== Segment start ==
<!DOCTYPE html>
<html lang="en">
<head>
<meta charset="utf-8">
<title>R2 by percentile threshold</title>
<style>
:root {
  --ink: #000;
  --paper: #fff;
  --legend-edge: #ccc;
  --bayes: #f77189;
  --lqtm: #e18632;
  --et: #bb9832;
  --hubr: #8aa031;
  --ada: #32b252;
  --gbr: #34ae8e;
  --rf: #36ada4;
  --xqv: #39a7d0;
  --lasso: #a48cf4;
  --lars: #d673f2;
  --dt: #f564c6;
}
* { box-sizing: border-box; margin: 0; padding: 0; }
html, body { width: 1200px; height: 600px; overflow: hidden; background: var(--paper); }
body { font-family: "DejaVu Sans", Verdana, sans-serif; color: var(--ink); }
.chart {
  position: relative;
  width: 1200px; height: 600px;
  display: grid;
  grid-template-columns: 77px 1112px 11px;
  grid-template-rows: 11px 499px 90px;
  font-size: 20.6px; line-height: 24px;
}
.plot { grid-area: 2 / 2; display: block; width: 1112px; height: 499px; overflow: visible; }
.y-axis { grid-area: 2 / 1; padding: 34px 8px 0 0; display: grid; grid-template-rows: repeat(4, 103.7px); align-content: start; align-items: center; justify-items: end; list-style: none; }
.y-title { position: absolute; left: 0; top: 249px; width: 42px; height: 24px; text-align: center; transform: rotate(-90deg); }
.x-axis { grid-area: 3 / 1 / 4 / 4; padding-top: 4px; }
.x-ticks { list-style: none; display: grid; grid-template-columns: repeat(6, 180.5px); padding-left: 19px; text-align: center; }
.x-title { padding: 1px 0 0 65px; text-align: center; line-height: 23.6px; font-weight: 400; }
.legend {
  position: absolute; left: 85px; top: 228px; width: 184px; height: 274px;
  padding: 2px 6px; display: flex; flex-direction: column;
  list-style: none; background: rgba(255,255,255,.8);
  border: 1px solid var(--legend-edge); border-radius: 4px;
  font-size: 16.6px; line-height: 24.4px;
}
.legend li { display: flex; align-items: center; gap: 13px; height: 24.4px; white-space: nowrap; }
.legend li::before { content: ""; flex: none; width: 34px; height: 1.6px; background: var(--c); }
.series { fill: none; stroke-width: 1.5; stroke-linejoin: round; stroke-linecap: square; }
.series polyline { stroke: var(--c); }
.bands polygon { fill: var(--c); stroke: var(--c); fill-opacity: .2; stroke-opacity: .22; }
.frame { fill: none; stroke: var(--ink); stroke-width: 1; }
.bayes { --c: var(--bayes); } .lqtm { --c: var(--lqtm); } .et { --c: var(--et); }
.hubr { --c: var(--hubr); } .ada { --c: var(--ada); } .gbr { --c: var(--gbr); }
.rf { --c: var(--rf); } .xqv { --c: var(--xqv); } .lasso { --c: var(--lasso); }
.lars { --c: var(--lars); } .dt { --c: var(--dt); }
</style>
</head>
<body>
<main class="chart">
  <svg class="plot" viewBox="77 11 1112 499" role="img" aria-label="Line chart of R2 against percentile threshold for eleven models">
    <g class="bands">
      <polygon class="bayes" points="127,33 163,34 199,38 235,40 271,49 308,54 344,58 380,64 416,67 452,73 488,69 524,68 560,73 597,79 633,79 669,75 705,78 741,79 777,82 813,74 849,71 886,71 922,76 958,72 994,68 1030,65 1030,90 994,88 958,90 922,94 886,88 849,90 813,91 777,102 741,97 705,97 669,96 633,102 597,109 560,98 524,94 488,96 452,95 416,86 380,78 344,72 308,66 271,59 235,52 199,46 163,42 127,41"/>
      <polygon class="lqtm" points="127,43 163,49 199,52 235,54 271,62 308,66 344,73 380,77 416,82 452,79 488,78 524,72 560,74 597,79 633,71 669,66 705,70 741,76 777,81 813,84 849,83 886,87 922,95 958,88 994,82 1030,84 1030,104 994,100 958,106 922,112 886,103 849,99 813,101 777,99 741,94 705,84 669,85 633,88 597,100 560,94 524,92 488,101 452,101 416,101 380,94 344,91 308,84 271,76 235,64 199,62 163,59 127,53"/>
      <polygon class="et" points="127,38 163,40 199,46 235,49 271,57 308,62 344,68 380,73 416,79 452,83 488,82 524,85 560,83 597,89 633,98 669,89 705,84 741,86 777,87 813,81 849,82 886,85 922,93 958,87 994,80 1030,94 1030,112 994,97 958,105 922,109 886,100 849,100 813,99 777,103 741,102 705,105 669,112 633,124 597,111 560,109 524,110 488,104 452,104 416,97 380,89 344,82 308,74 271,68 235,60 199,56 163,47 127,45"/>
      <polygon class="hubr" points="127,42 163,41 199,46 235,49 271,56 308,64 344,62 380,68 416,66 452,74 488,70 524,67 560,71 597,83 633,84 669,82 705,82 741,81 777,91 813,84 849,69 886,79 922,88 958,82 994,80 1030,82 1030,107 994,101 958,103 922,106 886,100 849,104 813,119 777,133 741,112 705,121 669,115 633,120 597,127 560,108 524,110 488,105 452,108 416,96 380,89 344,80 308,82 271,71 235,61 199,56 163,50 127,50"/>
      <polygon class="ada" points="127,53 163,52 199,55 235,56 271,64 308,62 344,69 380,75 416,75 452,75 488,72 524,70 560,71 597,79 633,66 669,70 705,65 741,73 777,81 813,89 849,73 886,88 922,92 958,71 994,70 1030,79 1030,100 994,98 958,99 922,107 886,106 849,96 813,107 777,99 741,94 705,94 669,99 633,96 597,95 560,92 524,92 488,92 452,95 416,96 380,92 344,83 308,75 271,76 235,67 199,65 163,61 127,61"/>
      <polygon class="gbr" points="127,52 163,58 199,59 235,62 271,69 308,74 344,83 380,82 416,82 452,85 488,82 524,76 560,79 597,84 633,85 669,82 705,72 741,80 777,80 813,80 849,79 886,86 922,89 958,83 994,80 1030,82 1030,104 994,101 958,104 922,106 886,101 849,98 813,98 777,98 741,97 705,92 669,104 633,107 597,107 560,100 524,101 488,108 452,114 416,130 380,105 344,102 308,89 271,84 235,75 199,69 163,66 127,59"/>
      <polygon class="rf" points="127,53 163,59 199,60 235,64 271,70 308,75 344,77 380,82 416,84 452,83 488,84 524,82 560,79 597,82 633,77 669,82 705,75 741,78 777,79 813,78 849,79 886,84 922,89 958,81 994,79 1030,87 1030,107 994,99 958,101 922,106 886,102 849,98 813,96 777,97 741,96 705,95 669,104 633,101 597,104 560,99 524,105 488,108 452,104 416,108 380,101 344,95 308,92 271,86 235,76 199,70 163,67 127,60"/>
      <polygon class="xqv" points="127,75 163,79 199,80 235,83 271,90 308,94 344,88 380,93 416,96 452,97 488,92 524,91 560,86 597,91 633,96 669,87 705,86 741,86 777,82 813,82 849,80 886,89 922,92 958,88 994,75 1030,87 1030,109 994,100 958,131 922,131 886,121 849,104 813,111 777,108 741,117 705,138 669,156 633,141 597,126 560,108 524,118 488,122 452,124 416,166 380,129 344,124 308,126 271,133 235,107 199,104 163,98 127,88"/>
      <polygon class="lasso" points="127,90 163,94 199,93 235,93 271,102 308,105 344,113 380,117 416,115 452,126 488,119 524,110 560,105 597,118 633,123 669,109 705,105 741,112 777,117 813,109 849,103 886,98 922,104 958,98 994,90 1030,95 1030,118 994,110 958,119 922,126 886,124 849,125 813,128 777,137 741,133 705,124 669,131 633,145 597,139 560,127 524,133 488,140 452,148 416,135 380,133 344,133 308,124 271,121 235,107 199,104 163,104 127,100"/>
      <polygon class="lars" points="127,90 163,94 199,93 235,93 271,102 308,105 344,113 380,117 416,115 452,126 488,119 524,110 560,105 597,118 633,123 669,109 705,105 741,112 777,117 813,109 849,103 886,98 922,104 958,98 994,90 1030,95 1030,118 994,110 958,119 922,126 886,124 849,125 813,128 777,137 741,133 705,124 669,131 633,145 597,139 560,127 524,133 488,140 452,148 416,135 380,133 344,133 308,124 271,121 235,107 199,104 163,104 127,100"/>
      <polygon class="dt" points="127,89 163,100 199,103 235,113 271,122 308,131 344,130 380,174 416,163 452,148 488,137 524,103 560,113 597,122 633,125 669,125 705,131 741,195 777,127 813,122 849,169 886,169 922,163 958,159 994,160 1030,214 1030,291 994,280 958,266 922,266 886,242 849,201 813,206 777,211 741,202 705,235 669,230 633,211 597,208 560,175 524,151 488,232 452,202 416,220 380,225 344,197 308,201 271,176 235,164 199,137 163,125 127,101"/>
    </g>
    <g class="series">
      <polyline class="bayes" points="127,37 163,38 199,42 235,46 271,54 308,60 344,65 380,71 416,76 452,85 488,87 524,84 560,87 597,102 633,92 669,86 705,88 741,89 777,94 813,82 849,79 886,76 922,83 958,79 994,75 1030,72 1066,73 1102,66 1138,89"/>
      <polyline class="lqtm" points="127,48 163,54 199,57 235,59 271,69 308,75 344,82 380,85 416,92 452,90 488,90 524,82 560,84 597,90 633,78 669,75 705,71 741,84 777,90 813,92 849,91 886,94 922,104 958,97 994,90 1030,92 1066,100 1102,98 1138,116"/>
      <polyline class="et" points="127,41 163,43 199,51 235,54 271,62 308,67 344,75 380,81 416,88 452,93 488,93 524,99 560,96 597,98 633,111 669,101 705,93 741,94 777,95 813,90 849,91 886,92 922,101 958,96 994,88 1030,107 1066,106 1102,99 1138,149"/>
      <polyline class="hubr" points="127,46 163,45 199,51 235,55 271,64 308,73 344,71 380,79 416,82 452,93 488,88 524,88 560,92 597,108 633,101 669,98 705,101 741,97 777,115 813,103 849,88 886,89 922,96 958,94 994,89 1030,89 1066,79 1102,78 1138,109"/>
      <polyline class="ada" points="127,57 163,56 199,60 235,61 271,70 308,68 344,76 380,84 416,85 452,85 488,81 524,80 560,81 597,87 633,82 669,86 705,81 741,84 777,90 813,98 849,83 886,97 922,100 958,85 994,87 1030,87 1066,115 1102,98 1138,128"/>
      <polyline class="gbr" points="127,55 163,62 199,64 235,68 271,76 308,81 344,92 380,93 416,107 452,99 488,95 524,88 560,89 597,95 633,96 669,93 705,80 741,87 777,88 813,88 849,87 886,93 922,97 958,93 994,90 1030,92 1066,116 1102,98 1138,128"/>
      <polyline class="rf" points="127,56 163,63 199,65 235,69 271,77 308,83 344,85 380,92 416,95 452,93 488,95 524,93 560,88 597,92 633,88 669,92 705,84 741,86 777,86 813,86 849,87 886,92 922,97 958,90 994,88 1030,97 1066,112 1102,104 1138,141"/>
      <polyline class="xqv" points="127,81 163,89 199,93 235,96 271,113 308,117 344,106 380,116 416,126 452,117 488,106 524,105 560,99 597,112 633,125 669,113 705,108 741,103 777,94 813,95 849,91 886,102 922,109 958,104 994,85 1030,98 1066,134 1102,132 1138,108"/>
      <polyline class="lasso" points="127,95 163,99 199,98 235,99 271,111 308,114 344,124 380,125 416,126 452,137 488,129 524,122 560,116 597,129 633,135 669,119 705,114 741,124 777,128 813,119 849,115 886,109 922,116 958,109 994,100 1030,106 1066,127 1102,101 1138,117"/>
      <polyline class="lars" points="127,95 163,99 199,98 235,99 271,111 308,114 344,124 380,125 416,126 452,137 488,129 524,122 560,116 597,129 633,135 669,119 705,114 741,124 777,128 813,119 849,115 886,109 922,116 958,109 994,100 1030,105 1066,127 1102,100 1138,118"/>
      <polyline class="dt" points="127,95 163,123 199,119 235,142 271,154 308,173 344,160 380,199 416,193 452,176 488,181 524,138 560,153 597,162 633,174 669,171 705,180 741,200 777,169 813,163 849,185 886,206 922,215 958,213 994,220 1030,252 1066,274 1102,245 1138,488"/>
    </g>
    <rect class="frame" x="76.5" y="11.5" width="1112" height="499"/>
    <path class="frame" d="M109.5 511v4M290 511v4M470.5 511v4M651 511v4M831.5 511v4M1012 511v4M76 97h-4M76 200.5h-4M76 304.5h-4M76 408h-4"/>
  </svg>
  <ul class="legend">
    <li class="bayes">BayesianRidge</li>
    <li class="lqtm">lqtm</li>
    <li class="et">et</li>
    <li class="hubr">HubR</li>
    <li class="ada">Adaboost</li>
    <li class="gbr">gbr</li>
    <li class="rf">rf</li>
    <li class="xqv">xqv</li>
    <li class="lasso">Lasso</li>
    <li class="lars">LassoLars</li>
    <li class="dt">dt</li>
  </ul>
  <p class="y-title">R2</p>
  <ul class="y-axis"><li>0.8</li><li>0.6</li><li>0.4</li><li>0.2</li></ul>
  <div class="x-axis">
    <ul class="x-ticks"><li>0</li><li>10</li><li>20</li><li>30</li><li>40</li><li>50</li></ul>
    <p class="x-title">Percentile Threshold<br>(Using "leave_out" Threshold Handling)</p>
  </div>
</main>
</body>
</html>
== Segment end ==
Assignment
Whenever "none" occurs in a line above, copy that line.

Answer for this exercise
.y-axis { grid-area: 2 / 1; padding: 34px 8px 0 0; display: grid; grid-template-rows: repeat(4, 103.7px); align-content: start; align-items: center; justify-items: end; list-style: none; }
.x-ticks { list-style: none; display: grid; grid-template-columns: repeat(6, 180.5px); padding-left: 19px; text-align: center; }
  list-style: none; background: rgba(255,255,255,.8);
.legend li::before { content: ""; flex: none; width: 34px; height: 1.6px; background: var(--c); }
.series { fill: none; stroke-width: 1.5; stroke-linejoin: round; stroke-linecap: square; }
.frame { fill: none; stroke: var(--ink); stroke-width: 1; }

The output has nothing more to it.